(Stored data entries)
◆ ◆ ◆

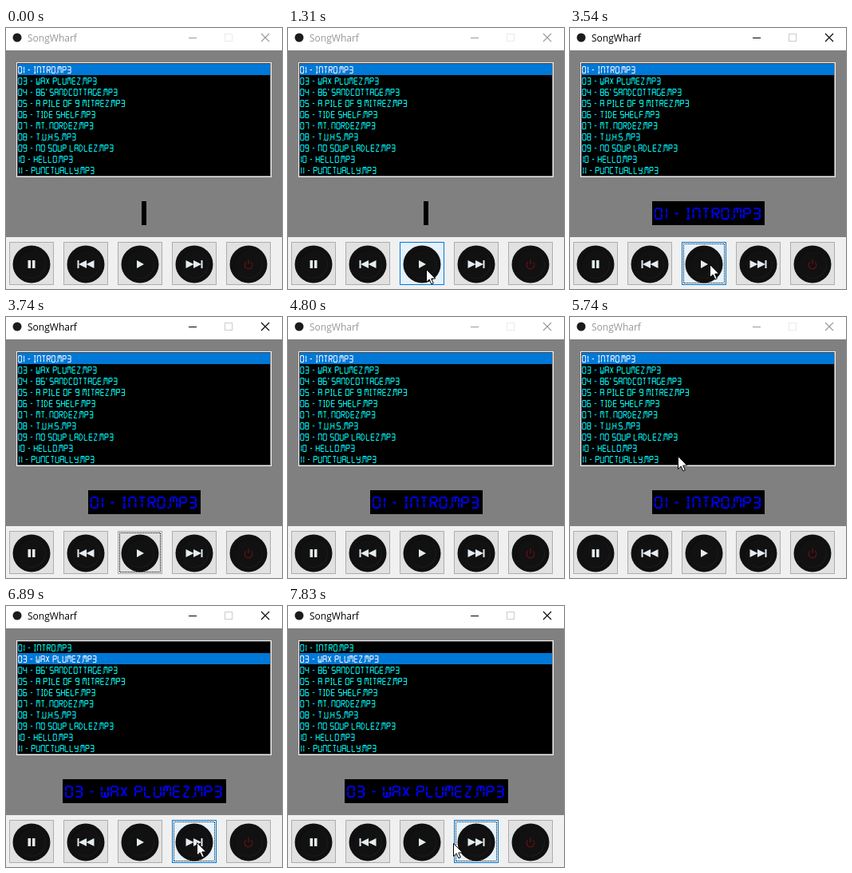
An HTML page with a canvas for the animation above (8 s loop, 346x327 px).

```html
<!DOCTYPE html>
<html lang="en">
<head>
<meta charset="utf-8">
<title>SongWharf</title>
<style>
  html, body { margin: 0; width: 100%; height: 100%; overflow: hidden; background: #808080; }
  canvas { display: block; }
</style>
</head>
<body>
<canvas id="stage" width="346" height="327" role="img" aria-label="SongWharf music player"></canvas>
<script>
const ctx = document.getElementById('stage').getContext('2d');
const LOOP = 8000;

const TRACKS = [
  '01 - INTRO', '03 - WAX PLUMEZ', "04 - 86' SANDCOTTAGE", '05 - A PILE OF 9 MITREZ',
  '06 - TIDE SHELF', '07 - MT. NORDEZ', '08 - T.U.H.S.', '09 - NO SOUP LADLEZ',
  '10 - HELLO', '11 - PUNCTUALLY'
].map(name => name + '.MP3');

// Segment font: polylines over a 3 by 3 grid of points, numbered 0 to 8 row by row.
const GLYPHS = {
  0: '0258630', 1: '258', 2: '025368', 3: '02586 35', 4: '035 258', 5: '203586',
  6: '2036853', 7: '0258', 8: '0258630 35', 9: '5302586', '-': '35',
  A: '630258 35', C: '20368', D: '0157630', E: '20368 35', F: '2036 35', G: '203685',
  H: '036 258 35', I: '02 147 68', L: '0368', M: '630258 14', N: '630258', O: '0258630',
  P: '630253', R: '630253 48', S: '203586', T: '02 147', U: '036852', W: '036852 47',
  X: '08 26', Y: '035 2586', Z: '02468'
};
const ADVANCE = { ' ': 6, '-': 9, '.': 3.5, "'": 4, 1: 6, I: 8.5 };
const advance = ch => ADVANCE[ch] || 12;
const textWidth = str => [...str].reduce((sum, ch) => sum + advance(ch), 0);
const mix = (a, b, p) => a + (b - a) * p;

function segText(str, x, y, { scale, height, weight, gap, color }) {
  ctx.strokeStyle = ctx.fillStyle = color;
  ctx.lineWidth = weight;
  ctx.beginPath();
  for (const ch of str) {
    const w = (advance(ch) - 4) * scale;
    const px = n => x + n % 3 / 2 * w;
    const py = n => y + Math.floor(n / 3) / 2 * height;
    if (ch === '.') ctx.fillRect(x, y + height - weight / 2, weight, weight);
    if (ch === "'") ctx.fillRect(x, y - weight / 2, weight, height * .3);
    for (const line of (GLYPHS[ch] || '').split(' ')) {
      for (let i = 1; i < line.length; i++) {
        const a = line[i - 1], b = line[i];
        ctx.moveTo(mix(px(a), px(b), gap), mix(py(a), py(b), gap));
        ctx.lineTo(mix(px(b), px(a), gap), mix(py(b), py(a), gap));
      }
    }
    x += advance(ch) * scale;
  }
  ctx.stroke();
}

function rect(x, y, w, h, color) {
  ctx.fillStyle = color;
  ctx.fillRect(x, y, w, h);
}

function frame(x, y, w, h, color) {
  ctx.strokeStyle = color;
  ctx.lineWidth = 1;
  ctx.strokeRect(x + .5, y + .5, w - 1, h - 1);
}

function disc(x, y, r, color) {
  ctx.fillStyle = color;
  ctx.beginPath();
  ctx.arc(x, y, r, 0, 7);
  ctx.fill();
}

function lines(color, width, ...paths) {
  ctx.strokeStyle = color;
  ctx.lineWidth = width;
  ctx.beginPath();
  for (const [x1, y1, x2, y2] of paths) {
    ctx.moveTo(x1, y1);
    ctx.lineTo(x2, y2);
  }
  ctx.stroke();
}

function titleBar(active) {
  const ink = active ? '#000' : '#999';
  rect(0, 0, 346, 28, '#fff');
  disc(14, 12, 5.5, '#1c1c1c');
  ctx.fillStyle = ink;
  ctx.font = '12px "Open Sans", "Noto Sans", sans-serif';
  ctx.fillText('SongWharf', 27, 17);
  rect(229, 12, 10, 1, ink);
  frame(274, 7, 10, 10, active ? '#ccc' : '#ebebeb');
  lines(ink, 1.1, [320, 7, 330, 17], [330, 7, 320, 17]);
}

function playlist(selected) {
  rect(13, 43, 320, 144, '#f0f0f0');
  rect(14, 44, 318, 142, '#7f7f7f');
  rect(14, 44, 317, 141, '#3f3f3f');
  rect(15, 45, 316, 140, '#000');
  const font = { scale: .5, height: 8, weight: 1, gap: .04 };
  TRACKS.forEach((name, row) => {
    const y = 48.5 + row * 14;
    if (row === selected) {
      rect(15, y - 3.5, 316, 14, '#0078d7');
      segText(name, 15.6, y, { ...font, color: '#fff' });
      return;
    }
    // Green and blue are offset sideways, as on an LCD.
    ctx.globalCompositeOperation = 'lighter';
    segText(name, 15.8, y, { ...font, color: '#0f0' });
    segText(name, 15.35, y, { ...font, color: '#00f' });
    ctx.globalCompositeOperation = 'source-over';
  });
}

function nowPlaying(track) {
  const name = TRACKS[track] || '';
  const w = 6 + Math.round(textWidth(name));
  const x = Math.round(173 - w / 2);
  rect(x, 217, w, 30, '#000');
  segText(name, x + 4, 226, { scale: 1, height: 13, weight: 2, gap: .08, color: '#00f' });
}

// Icon parts are placed relative to the button centre.
function bar(x, w) {
  ctx.fillRect(x, -5, w, 10);
}

function wedge(x, w) {
  ctx.beginPath();
  ctx.moveTo(x, -5);
  ctx.lineTo(x + w, 0);
  ctx.lineTo(x, 5);
  ctx.fill();
}

function skip() {
  wedge(-10.5, 10);
  wedge(-1, 10);
  bar(8.5, 2);
}

const ICONS = [
  () => { bar(-4.5, 3.5); bar(1, 3.5); },
  () => { ctx.scale(-1, 1); skip(); },
  () => wedge(-4, 9),
  skip,
  () => {
    ctx.strokeStyle = '#5c1015';
    ctx.lineWidth = 1.5;
    ctx.beginPath();
    ctx.arc(0, 1, 4.8, -.9, Math.PI + .9);
    ctx.moveTo(0, -6);
    ctx.lineTo(0, 0);
    ctx.stroke();
  }
];
const LOOKS = {
  plain: ['#e1e1e1', '#adadad'],
  hover: ['#e5f1fb', '#0078d7'],
  press: ['#cce4f7', '#005499']
};
const buttonX = i => 4 + i * 68;

function button(i, look, focused) {
  const x = buttonX(i);
  const [fill, edge] = LOOKS[look];
  rect(x, 268, 56, 54, fill);
  frame(x, 268, 56, 54, edge);
  if (focused) {
    ctx.setLineDash([1, 1]);
    ctx.lineDashOffset = .5;
    frame(x + 2, 270, 52, 50, '#000');
    ctx.setLineDash([]);
  }
  ctx.save();
  ctx.translate(x + 28, 296);
  const sheen = ctx.createLinearGradient(-17, -17, 17, 17);
  sheen.addColorStop(0, '#080808');
  sheen.addColorStop(1, '#202020');
  disc(0, 0, 23.5, '#101010');
  disc(0, 0, 18, sheen);
  disc(0, 0, 17, '#111');
  ctx.fillStyle = '#e4ecf0';
  ICONS[i]();
  ctx.restore();
}

const ARROW = [[0, 0], [0, 16], [3.7, 12.6], [6.4, 18.4], [8.8, 17.4], [6.2, 11.6], [11.2, 11.4]];

function pointer(x, y) {
  ctx.beginPath();
  ARROW.forEach(([dx, dy]) => ctx.lineTo(x + dx + .5, y + dy + .5));
  ctx.closePath();
  ctx.fillStyle = '#fff';
  ctx.fill();
  ctx.strokeStyle = '#000';
  ctx.lineWidth = 1;
  ctx.stroke();
}

// Pointer moves: first and last step in ms, then where it ends. It starts and rests off stage.
const TICK = 70;
const OFF_STAGE = [298, 330];
const MOVES = [
  [170, 310, 146, 295], [780, 850, 173, 305], [1310, 1450, 174, 296],
  [3540, 3540, 175, 296], [3610, 3740, 262, 330],
  [5060, 5060, 190, 302], [5130, 5130, 168, 290], [5330, 5470, 136, 179],
  [5740, 5810, 134, 168], [5880, 6030, 166, 272], [6100, 6420, 246, 309],
  [6490, 6700, 239, 296], [7420, 7830, 207, 297]
];

function pointerAt(t) {
  let [x, y] = OFF_STAGE;
  for (const [from, to, endX, endY] of MOVES) {
    if (t < from) break;
    const gaps = Math.round((to - from) / TICK);
    const done = gaps ? Math.floor((t - from) / (to - from) * gaps + 1e-6) + 1 : 1;
    const p = Math.min(1, done / (gaps + 1));
    x = mix(x, endX, p);
    y = mix(y, endY, p);
  }
  return [Math.round(x), Math.round(y)];
}

// Each click plays the next track.
const CLICKS = [{ down: 1780, target: 2 }, { down: 6690, target: 3 }];
const HOLD = 200;
const BLUR = 4800;

function draw(t) {
  const [x, y] = pointerAt(t);
  const count = CLICKS.filter(c => t >= c.down).length;
  const { down, target } = CLICKS[count - 1] || { down: -HOLD, target: -1 };
  const active = count > 0 && (t < BLUR || down > BLUR);
  const pressed = t < down + HOLD;
  const track = t < down + HOLD / 2 ? count - 2 : count - 1;

  rect(0, 28, 346, 234, '#808080');
  rect(0, 262, 346, 65, '#f0f0f0');
  titleBar(active);
  playlist(Math.max(track, 0));
  nowPlaying(track);
  for (let i = 0; i < 5; i++) {
    const left = buttonX(i) - 1;
    const over = x >= left && x < left + 57 && y >= 268 && y < 322;
    const look = !over ? 'plain' : pressed && i === target ? 'press' : 'hover';
    button(i, look, active && i === target);
  }
  pointer(x, y);
}

const start = performance.now();

function tick() {
  draw((performance.now() - start) % LOOP);
  requestAnimationFrame(tick);
}
tick();
</script>
</body>
</html>
```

◆ ◆ ◆

* [WHAT TO PRODUCE]:
Copy every line of the entries in which "disc" can be found.

* [SOLUTION TO THIS PROBLEM]:
function disc(x, y, r, color) {
  disc(14, 12, 5.5, '#1c1c1c');
  disc(0, 0, 23.5, '#101010');
  disc(0, 0, 18, sheen);
  disc(0, 0, 17, '#111');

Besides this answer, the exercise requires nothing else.